### ASSIGNMENT
Quote the entries below from the line with "800L357 688Q369 671" through the line with "343Q527 316 552", both ends included, and only those lines.

*** MATERIAL FOR THE TASK Section Begins ***

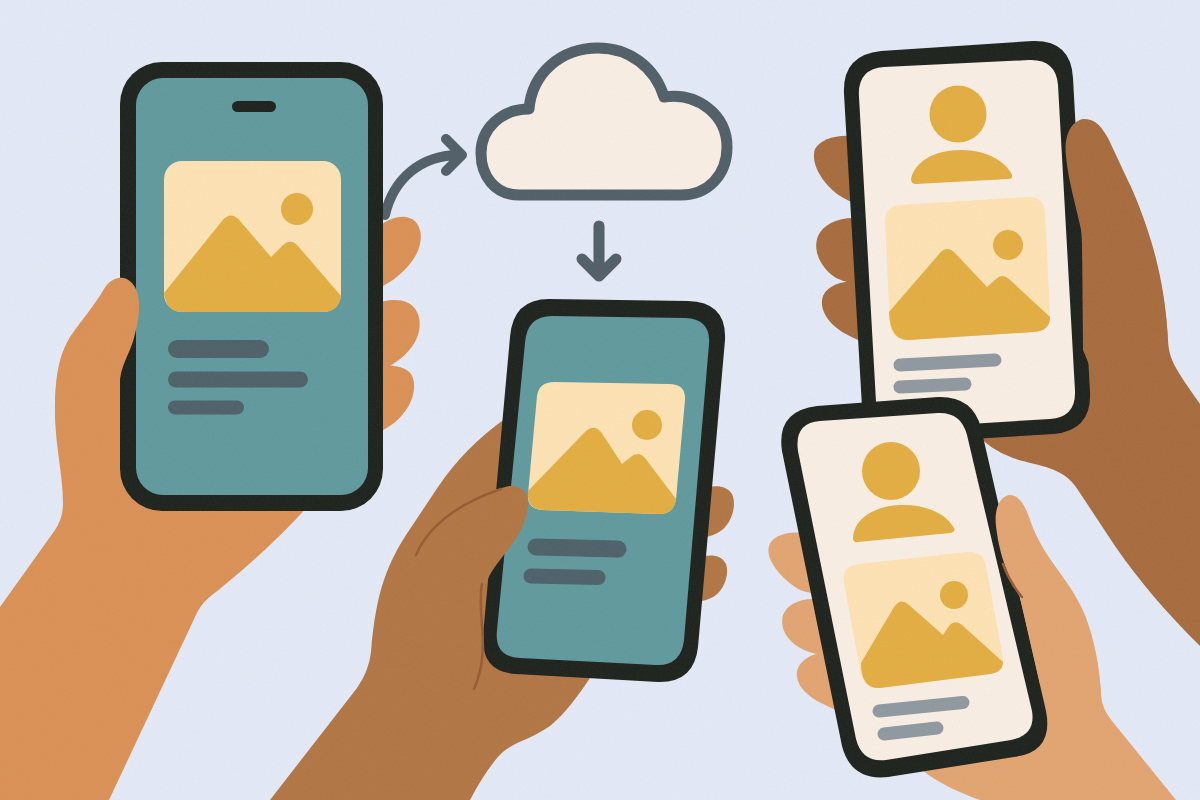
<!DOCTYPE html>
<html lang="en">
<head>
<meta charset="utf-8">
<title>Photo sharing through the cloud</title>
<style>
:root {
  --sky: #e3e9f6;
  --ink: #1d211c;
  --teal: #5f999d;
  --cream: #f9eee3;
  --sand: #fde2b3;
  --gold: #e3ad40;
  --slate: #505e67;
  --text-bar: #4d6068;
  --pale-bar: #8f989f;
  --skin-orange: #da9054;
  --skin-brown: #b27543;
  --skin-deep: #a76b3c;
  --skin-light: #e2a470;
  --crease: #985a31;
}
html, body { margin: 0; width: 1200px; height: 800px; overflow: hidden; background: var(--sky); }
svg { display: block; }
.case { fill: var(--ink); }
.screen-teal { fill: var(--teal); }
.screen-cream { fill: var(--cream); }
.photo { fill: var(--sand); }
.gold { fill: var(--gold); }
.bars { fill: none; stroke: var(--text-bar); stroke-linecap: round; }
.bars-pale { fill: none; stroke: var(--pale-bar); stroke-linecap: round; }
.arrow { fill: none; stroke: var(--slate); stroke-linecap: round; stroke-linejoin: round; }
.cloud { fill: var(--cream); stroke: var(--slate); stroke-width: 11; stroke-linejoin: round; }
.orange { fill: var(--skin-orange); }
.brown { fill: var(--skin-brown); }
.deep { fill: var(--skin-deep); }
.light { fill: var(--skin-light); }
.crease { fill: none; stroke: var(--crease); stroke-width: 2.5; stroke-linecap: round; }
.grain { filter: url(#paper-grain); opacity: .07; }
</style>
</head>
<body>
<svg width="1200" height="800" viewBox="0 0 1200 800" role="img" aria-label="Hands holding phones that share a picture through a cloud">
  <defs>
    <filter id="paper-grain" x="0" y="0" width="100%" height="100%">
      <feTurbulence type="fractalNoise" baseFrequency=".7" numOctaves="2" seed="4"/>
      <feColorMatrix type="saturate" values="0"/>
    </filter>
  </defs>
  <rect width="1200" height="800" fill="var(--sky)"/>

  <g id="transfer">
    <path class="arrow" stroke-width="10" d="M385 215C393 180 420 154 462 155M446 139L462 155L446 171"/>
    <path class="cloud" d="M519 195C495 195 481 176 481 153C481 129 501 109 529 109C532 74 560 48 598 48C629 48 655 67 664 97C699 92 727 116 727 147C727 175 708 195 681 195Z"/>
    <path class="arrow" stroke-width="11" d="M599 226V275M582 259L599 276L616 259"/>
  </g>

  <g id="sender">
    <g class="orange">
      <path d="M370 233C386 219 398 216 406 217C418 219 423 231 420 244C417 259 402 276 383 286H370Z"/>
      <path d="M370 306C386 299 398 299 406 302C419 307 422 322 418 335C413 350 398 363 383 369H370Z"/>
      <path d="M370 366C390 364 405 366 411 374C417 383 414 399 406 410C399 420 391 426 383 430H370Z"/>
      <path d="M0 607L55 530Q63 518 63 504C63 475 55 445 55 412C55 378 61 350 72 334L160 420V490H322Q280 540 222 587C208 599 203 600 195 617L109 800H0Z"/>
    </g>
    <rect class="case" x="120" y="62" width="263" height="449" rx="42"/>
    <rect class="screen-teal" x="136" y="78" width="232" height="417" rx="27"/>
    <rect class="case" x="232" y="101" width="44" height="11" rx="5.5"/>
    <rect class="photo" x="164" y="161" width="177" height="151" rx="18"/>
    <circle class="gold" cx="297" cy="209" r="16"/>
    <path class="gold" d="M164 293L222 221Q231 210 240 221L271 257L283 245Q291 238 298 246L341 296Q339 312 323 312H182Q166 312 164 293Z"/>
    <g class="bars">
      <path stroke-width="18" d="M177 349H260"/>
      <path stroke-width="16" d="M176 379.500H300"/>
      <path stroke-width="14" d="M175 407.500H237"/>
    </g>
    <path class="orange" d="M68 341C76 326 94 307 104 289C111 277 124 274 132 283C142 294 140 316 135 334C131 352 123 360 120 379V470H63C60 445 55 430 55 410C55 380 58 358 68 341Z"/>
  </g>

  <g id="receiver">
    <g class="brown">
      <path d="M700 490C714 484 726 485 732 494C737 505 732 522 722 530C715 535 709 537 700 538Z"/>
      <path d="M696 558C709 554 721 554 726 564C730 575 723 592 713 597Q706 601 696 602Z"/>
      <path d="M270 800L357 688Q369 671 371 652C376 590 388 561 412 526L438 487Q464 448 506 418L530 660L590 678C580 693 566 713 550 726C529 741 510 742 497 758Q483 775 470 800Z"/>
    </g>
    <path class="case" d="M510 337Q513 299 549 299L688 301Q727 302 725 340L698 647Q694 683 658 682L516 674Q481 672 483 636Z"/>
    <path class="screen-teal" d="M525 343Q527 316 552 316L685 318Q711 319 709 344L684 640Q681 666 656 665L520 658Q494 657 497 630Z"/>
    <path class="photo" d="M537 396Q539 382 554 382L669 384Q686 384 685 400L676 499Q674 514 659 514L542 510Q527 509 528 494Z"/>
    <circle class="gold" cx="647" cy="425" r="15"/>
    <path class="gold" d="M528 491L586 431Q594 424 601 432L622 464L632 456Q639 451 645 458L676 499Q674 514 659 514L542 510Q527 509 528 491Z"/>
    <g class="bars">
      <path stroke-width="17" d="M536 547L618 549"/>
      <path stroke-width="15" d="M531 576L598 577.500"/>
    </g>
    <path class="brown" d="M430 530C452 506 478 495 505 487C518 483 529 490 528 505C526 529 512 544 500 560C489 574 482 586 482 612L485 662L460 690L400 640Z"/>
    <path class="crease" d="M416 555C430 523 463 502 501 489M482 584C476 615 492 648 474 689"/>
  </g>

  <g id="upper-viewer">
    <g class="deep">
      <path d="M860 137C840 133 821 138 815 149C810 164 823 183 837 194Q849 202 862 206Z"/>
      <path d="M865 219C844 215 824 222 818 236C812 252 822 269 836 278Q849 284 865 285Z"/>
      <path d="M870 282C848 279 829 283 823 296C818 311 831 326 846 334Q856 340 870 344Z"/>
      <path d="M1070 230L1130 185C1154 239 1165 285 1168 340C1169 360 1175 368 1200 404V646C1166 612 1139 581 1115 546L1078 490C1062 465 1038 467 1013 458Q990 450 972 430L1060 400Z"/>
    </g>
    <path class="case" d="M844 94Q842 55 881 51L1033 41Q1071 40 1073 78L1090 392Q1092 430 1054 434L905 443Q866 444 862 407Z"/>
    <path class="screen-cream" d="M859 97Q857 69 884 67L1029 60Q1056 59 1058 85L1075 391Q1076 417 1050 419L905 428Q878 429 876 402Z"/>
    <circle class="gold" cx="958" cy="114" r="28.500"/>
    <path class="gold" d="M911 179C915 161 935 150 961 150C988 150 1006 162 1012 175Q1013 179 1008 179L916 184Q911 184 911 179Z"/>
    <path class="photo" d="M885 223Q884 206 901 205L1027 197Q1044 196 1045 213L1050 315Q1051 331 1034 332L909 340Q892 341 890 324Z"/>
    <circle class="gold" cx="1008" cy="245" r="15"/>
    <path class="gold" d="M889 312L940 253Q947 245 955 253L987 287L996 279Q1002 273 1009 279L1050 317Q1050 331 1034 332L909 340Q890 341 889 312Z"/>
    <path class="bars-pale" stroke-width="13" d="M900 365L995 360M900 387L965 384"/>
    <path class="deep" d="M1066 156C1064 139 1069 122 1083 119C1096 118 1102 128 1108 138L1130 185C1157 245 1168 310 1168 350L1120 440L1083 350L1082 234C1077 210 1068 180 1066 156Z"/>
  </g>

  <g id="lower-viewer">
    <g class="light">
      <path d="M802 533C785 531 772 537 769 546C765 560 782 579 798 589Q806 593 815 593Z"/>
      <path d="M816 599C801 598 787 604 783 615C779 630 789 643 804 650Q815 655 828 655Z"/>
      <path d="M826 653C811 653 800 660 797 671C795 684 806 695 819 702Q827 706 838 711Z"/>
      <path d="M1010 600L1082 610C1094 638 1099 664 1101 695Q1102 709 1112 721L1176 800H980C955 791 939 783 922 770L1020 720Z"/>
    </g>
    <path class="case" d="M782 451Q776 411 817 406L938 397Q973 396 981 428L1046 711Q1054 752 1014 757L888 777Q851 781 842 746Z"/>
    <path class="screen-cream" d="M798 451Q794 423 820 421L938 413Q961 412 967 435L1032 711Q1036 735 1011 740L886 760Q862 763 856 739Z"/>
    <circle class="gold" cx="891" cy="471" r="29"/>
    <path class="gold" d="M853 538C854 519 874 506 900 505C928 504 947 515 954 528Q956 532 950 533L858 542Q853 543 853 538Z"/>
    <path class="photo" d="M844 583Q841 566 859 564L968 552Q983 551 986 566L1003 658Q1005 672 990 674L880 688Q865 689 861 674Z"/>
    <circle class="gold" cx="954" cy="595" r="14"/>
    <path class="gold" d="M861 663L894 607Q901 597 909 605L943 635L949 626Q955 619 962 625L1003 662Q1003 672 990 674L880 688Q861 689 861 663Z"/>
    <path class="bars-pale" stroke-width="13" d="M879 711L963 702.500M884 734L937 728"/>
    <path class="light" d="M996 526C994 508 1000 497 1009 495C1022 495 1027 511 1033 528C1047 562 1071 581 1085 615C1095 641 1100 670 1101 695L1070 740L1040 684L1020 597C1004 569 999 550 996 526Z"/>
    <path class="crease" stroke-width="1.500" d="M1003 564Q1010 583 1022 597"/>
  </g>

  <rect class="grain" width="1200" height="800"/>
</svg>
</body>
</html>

*** MATERIAL FOR THE TASK Section Ends ***

### ANSWER TO THIS EXERCISE
      <path d="M270 800L357 688Q369 671 371 652C376 590 388 561 412 526L438 487Q464 448 506 418L530 660L590 678C580 693 566 713 550 726C529 741 510 742 497 758Q483 775 470 800Z"/>
    </g>
    <path class="case" d="M510 337Q513 299 549 299L688 301Q727 302 725 340L698 647Q694 683 658 682L516 674Q481 672 483 636Z"/>
    <path class="screen-teal" d="M525 343Q527 316 552 316L685 318Q711 319 709 344L684 640Q681 666 656 665L520 658Q494 657 497 630Z"/>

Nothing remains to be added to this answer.